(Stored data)

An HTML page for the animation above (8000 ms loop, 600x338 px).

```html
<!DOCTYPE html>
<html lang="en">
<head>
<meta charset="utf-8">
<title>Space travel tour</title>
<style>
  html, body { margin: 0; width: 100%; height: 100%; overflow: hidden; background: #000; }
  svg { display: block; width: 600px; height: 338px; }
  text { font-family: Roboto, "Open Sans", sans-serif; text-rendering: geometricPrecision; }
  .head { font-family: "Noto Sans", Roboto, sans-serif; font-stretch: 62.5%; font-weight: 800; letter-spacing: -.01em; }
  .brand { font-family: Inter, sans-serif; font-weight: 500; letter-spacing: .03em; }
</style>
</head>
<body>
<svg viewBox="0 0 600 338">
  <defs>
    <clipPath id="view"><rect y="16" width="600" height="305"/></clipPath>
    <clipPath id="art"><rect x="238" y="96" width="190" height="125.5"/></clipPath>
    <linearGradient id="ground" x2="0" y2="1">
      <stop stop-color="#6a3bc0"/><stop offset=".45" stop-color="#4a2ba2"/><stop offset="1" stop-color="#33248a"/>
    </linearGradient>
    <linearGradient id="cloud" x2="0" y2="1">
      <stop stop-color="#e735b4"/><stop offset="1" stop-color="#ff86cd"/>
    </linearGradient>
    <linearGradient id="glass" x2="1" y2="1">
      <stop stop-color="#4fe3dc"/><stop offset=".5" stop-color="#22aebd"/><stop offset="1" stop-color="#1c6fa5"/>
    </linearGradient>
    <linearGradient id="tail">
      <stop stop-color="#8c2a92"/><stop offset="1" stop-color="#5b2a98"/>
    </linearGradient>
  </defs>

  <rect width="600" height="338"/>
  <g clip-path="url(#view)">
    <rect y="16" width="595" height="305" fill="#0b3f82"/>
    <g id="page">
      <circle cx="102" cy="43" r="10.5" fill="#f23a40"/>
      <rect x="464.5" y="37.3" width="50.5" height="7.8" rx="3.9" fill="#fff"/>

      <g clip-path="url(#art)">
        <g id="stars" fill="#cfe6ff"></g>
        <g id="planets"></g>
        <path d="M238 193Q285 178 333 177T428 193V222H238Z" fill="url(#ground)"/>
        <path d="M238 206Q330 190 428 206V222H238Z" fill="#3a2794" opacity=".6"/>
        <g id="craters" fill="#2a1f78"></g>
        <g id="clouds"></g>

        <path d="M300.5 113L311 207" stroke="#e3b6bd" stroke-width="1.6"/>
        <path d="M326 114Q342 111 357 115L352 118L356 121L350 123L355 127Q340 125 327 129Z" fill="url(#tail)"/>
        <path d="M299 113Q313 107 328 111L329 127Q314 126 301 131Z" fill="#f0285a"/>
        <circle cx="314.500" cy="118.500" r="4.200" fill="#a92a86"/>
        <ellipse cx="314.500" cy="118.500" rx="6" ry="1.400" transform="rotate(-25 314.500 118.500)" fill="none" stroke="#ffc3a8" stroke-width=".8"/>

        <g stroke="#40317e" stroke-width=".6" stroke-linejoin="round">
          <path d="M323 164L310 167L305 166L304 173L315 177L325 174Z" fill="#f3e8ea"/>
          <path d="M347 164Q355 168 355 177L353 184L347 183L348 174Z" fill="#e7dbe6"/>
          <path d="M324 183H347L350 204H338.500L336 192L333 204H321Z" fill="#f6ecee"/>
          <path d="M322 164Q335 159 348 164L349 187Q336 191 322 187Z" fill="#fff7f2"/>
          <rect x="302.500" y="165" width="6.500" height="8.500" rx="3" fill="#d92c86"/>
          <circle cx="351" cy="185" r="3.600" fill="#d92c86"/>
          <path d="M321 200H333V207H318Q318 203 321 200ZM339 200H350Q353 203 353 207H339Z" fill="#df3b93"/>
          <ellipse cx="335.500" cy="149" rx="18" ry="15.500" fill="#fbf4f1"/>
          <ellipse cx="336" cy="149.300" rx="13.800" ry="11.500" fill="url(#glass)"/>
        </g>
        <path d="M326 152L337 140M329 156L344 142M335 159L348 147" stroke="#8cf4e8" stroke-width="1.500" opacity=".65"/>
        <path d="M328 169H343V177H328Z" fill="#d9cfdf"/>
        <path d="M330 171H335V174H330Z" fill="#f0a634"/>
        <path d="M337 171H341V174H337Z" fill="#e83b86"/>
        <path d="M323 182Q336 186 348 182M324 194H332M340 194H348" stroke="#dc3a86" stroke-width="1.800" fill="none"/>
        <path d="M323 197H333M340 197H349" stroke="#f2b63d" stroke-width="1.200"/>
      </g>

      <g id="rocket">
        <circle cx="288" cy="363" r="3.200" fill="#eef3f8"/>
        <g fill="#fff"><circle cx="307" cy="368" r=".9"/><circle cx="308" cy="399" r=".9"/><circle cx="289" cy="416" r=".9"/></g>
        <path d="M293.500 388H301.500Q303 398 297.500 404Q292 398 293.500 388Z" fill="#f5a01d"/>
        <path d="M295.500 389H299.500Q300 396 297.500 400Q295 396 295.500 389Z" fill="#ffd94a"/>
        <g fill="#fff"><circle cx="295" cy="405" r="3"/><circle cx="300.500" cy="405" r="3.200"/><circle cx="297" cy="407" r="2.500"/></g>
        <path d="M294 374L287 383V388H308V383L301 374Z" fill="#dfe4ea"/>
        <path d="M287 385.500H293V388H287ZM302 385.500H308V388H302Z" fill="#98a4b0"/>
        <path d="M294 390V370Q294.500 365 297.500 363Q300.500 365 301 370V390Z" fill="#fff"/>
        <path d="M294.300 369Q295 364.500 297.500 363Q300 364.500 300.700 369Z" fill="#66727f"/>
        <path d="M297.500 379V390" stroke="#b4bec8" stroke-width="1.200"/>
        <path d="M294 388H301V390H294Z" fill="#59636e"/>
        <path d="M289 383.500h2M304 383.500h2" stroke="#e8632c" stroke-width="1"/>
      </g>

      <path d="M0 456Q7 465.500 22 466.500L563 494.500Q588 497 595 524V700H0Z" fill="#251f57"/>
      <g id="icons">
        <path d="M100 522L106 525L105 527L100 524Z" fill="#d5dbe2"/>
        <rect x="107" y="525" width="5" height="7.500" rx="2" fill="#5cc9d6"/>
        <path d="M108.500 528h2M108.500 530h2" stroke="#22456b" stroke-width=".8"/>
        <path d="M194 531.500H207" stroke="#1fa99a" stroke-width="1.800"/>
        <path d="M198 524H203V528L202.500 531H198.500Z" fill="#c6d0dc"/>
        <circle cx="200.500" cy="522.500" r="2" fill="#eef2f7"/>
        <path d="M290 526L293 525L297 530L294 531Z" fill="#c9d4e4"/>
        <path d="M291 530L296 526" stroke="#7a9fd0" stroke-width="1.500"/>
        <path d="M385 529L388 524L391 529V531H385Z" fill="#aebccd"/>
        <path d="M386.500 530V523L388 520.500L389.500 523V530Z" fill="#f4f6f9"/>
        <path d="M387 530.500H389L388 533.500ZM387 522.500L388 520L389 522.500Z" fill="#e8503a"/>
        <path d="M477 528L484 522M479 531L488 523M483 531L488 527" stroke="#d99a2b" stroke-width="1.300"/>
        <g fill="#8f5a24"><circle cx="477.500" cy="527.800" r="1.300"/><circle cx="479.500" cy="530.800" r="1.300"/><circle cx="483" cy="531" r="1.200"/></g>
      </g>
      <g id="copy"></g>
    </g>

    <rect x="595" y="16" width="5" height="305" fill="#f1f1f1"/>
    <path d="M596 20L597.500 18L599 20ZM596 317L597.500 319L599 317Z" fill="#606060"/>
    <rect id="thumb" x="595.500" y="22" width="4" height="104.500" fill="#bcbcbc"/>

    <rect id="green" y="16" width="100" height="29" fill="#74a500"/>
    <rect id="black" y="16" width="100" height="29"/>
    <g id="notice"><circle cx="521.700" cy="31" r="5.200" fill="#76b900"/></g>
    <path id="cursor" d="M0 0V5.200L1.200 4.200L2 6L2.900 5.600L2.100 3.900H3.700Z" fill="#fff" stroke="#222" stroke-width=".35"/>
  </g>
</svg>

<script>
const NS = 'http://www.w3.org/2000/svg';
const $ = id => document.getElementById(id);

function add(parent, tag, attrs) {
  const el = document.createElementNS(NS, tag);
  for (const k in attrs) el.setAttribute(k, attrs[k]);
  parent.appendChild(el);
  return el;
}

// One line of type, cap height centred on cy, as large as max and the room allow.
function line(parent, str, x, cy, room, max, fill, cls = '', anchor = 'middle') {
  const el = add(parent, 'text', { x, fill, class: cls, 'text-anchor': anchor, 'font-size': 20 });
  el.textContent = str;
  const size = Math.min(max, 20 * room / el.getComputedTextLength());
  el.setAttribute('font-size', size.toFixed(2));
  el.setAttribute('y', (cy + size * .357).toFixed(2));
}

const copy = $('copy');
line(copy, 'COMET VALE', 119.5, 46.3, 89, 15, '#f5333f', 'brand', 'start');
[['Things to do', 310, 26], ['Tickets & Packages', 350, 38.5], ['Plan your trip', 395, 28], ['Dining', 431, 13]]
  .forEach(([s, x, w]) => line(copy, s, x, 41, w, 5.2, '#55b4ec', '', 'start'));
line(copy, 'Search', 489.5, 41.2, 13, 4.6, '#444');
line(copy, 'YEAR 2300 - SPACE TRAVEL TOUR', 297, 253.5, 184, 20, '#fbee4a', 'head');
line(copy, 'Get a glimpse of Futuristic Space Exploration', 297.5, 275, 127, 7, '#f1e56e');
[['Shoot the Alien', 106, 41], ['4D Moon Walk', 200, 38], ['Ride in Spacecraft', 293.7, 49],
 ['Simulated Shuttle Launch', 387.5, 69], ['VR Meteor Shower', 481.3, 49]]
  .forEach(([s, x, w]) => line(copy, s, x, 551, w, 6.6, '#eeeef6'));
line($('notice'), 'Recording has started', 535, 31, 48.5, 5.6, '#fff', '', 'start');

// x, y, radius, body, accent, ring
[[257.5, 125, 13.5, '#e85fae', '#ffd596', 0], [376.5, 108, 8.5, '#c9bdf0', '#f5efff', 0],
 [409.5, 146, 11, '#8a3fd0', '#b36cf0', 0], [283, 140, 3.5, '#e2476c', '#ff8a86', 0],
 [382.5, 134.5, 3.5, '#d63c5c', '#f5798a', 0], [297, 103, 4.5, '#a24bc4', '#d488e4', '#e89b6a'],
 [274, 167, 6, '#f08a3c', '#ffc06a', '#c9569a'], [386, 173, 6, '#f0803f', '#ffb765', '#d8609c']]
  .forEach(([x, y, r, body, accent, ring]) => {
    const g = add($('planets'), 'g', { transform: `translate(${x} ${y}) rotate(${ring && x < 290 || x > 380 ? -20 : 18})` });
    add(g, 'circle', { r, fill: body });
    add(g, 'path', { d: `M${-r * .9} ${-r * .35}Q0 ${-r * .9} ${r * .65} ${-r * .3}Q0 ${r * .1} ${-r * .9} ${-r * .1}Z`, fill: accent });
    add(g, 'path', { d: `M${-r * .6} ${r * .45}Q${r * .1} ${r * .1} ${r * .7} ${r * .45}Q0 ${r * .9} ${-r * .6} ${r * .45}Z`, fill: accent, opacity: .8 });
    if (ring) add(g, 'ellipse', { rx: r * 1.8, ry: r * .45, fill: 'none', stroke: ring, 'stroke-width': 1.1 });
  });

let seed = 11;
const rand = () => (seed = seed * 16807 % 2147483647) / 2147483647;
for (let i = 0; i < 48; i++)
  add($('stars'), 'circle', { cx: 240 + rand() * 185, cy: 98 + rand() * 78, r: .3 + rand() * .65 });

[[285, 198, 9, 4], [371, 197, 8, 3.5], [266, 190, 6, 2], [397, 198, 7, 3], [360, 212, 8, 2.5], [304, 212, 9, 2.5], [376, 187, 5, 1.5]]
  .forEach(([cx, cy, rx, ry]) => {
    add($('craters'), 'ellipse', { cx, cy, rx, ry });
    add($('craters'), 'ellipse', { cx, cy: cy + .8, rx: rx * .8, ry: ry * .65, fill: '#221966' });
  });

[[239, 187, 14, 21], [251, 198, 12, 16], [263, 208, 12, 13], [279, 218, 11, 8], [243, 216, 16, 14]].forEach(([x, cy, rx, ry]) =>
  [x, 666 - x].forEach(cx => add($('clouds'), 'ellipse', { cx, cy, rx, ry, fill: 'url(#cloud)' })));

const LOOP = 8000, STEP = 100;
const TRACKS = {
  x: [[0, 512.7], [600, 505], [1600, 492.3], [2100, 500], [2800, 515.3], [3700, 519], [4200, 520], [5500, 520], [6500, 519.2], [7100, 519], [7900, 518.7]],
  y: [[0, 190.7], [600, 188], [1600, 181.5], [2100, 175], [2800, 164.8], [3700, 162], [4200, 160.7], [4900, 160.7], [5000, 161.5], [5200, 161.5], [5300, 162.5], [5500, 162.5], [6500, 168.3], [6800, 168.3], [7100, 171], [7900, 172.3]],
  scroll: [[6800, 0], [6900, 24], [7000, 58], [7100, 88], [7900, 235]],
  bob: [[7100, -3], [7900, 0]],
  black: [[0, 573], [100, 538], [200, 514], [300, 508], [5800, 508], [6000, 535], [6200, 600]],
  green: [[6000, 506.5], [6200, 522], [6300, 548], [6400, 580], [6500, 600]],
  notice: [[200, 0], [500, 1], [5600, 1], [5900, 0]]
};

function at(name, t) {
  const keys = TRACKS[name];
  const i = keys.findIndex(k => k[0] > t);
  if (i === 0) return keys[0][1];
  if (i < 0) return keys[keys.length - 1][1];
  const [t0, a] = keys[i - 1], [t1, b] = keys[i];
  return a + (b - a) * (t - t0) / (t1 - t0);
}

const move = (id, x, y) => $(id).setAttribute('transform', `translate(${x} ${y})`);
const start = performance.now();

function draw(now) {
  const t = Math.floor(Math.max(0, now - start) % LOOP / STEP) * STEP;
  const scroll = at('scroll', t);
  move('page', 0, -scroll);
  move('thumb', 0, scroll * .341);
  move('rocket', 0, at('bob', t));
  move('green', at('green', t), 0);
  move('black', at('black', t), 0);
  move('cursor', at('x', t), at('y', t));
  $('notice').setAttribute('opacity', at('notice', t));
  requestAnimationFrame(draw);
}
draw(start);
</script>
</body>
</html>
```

■ TRY IT ■
Within the data above, count the lines that contain the string "Roboto"; the reply is the number alone.

■ OUTPUT FOR THIS EXERCISE ■
2